§ **Task to complete**: Can you restate the records below word for word?

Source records
☆ ☆ ☆ ☆ ☆ ☆ ☆
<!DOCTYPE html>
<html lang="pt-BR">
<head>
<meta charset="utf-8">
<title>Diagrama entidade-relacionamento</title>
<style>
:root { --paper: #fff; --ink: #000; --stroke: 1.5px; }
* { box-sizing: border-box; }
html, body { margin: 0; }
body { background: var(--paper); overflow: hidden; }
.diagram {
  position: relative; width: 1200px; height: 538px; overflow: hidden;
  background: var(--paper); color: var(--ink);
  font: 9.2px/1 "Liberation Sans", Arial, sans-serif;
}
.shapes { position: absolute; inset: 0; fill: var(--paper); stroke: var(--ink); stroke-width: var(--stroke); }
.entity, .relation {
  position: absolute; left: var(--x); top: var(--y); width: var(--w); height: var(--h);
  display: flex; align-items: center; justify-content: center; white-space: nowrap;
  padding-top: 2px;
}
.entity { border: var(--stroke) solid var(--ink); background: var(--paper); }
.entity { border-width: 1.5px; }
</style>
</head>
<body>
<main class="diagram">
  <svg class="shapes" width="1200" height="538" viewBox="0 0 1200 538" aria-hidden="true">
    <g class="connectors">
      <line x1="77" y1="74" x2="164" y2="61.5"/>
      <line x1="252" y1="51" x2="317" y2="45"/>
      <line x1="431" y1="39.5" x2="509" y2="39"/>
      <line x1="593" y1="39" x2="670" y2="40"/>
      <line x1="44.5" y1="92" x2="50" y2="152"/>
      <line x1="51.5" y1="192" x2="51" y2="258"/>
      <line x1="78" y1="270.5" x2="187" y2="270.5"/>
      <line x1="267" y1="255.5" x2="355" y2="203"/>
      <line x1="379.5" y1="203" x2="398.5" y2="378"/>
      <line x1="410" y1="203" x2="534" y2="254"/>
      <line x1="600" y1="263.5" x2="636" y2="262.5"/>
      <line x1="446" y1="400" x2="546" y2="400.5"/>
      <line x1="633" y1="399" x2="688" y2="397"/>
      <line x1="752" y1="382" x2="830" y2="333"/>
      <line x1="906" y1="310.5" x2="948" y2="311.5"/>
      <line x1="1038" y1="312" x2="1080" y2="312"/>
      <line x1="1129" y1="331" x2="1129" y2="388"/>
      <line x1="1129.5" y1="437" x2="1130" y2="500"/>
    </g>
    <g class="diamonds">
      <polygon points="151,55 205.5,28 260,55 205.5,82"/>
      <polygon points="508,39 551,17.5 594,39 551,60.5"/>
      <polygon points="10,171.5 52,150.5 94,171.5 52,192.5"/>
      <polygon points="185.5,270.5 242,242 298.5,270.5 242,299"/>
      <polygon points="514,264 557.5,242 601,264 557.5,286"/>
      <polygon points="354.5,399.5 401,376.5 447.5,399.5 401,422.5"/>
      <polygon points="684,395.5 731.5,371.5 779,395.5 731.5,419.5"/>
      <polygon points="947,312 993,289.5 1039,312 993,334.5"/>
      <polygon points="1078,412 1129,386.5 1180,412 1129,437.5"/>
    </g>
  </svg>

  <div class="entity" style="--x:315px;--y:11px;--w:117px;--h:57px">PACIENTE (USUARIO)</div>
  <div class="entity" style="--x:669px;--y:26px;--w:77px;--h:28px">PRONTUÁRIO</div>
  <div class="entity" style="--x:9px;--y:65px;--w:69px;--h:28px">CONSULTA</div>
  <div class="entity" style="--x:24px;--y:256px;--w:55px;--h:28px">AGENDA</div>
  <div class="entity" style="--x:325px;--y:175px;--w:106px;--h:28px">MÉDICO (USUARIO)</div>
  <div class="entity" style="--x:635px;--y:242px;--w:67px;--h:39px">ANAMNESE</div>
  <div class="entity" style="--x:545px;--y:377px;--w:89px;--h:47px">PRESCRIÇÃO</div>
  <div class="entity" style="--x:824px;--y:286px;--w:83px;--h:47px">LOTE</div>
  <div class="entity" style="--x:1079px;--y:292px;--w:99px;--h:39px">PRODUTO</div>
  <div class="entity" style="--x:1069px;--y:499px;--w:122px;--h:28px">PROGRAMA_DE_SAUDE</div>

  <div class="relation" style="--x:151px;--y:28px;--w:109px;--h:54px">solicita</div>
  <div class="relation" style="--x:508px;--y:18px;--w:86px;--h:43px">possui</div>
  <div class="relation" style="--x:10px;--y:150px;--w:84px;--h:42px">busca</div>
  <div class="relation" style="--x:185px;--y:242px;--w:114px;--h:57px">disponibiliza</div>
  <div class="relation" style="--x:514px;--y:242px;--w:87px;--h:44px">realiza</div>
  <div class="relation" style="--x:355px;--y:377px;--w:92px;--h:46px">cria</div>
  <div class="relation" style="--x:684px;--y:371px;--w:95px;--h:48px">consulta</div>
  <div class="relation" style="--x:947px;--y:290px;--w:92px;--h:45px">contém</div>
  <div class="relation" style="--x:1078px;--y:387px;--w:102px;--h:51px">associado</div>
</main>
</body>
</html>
☆ ☆ ☆ ☆ ☆ ☆ ☆
§ **Response area**:
<!DOCTYPE html>
<html lang="pt-BR">
<head>
<meta charset="utf-8">
<title>Diagrama entidade-relacionamento</title>
<style>
:root { --paper: #fff; --ink: #000; --stroke: 1.5px; }
* { box-sizing: border-box; }
html, body { margin: 0; }
body { background: var(--paper); overflow: hidden; }
.diagram {
  position: relative; width: 1200px; height: 538px; overflow: hidden;
  background: var(--paper); color: var(--ink);
  font: 9.2px/1 "Liberation Sans", Arial, sans-serif;
}
.shapes { position: absolute; inset: 0; fill: var(--paper); stroke: var(--ink); stroke-width: var(--stroke); }
.entity, .relation {
  position: absolute; left: var(--x); top: var(--y); width: var(--w); height: var(--h);
  display: flex; align-items: center; justify-content: center; white-space: nowrap;
  padding-top: 2px;
}
.entity { border: var(--stroke) solid var(--ink); background: var(--paper); }
.entity { border-width: 1.5px; }
</style>
</head>
<body>
<main class="diagram">
  <svg class="shapes" width="1200" height="538" viewBox="0 0 1200 538" aria-hidden="true">
    <g class="connectors">
      <line x1="77" y1="74" x2="164" y2="61.5"/>
      <line x1="252" y1="51" x2="317" y2="45"/>
      <line x1="431" y1="39.5" x2="509" y2="39"/>
      <line x1="593" y1="39" x2="670" y2="40"/>
      <line x1="44.5" y1="92" x2="50" y2="152"/>
      <line x1="51.5" y1="192" x2="51" y2="258"/>
      <line x1="78" y1="270.5" x2="187" y2="270.5"/>
      <line x1="267" y1="255.5" x2="355" y2="203"/>
      <line x1="379.5" y1="203" x2="398.5" y2="378"/>
      <line x1="410" y1="203" x2="534" y2="254"/>
      <line x1="600" y1="263.5" x2="636" y2="262.5"/>
      <line x1="446" y1="400" x2="546" y2="400.5"/>
      <line x1="633" y1="399" x2="688" y2="397"/>
      <line x1="752" y1="382" x2="830" y2="333"/>
      <line x1="906" y1="310.5" x2="948" y2="311.5"/>
      <line x1="1038" y1="312" x2="1080" y2="312"/>
      <line x1="1129" y1="331" x2="1129" y2="388"/>
      <line x1="1129.5" y1="437" x2="1130" y2="500"/>
    </g>
    <g class="diamonds">
      <polygon points="151,55 205.5,28 260,55 205.5,82"/>
      <polygon points="508,39 551,17.5 594,39 551,60.5"/>
      <polygon points="10,171.5 52,150.5 94,171.5 52,192.5"/>
      <polygon points="185.5,270.5 242,242 298.5,270.5 242,299"/>
      <polygon points="514,264 557.5,242 601,264 557.5,286"/>
      <polygon points="354.5,399.5 401,376.5 447.5,399.5 401,422.5"/>
      <polygon points="684,395.5 731.5,371.5 779,395.5 731.5,419.5"/>
      <polygon points="947,312 993,289.5 1039,312 993,334.5"/>
      <polygon points="1078,412 1129,386.5 1180,412 1129,437.5"/>
    </g>
  </svg>

  <div class="entity" style="--x:315px;--y:11px;--w:117px;--h:57px">PACIENTE (USUARIO)</div>
  <div class="entity" style="--x:669px;--y:26px;--w:77px;--h:28px">PRONTUÁRIO</div>
  <div class="entity" style="--x:9px;--y:65px;--w:69px;--h:28px">CONSULTA</div>
  <div class="entity" style="--x:24px;--y:256px;--w:55px;--h:28px">AGENDA</div>
  <div class="entity" style="--x:325px;--y:175px;--w:106px;--h:28px">MÉDICO (USUARIO)</div>
  <div class="entity" style="--x:635px;--y:242px;--w:67px;--h:39px">ANAMNESE</div>
  <div class="entity" style="--x:545px;--y:377px;--w:89px;--h:47px">PRESCRIÇÃO</div>
  <div class="entity" style="--x:824px;--y:286px;--w:83px;--h:47px">LOTE</div>
  <div class="entity" style="--x:1079px;--y:292px;--w:99px;--h:39px">PRODUTO</div>
  <div class="entity" style="--x:1069px;--y:499px;--w:122px;--h:28px">PROGRAMA_DE_SAUDE</div>

  <div class="relation" style="--x:151px;--y:28px;--w:109px;--h:54px">solicita</div>
  <div class="relation" style="--x:508px;--y:18px;--w:86px;--h:43px">possui</div>
  <div class="relation" style="--x:10px;--y:150px;--w:84px;--h:42px">busca</div>
  <div class="relation" style="--x:185px;--y:242px;--w:114px;--h:57px">disponibiliza</div>
  <div class="relation" style="--x:514px;--y:242px;--w:87px;--h:44px">realiza</div>
  <div class="relation" style="--x:355px;--y:377px;--w:92px;--h:46px">cria</div>
  <div class="relation" style="--x:684px;--y:371px;--w:95px;--h:48px">consulta</div>
  <div class="relation" style="--x:947px;--y:290px;--w:92px;--h:45px">contém</div>
  <div class="relation" style="--x:1078px;--y:387px;--w:102px;--h:51px">associado</div>
</main>
</body>
</html>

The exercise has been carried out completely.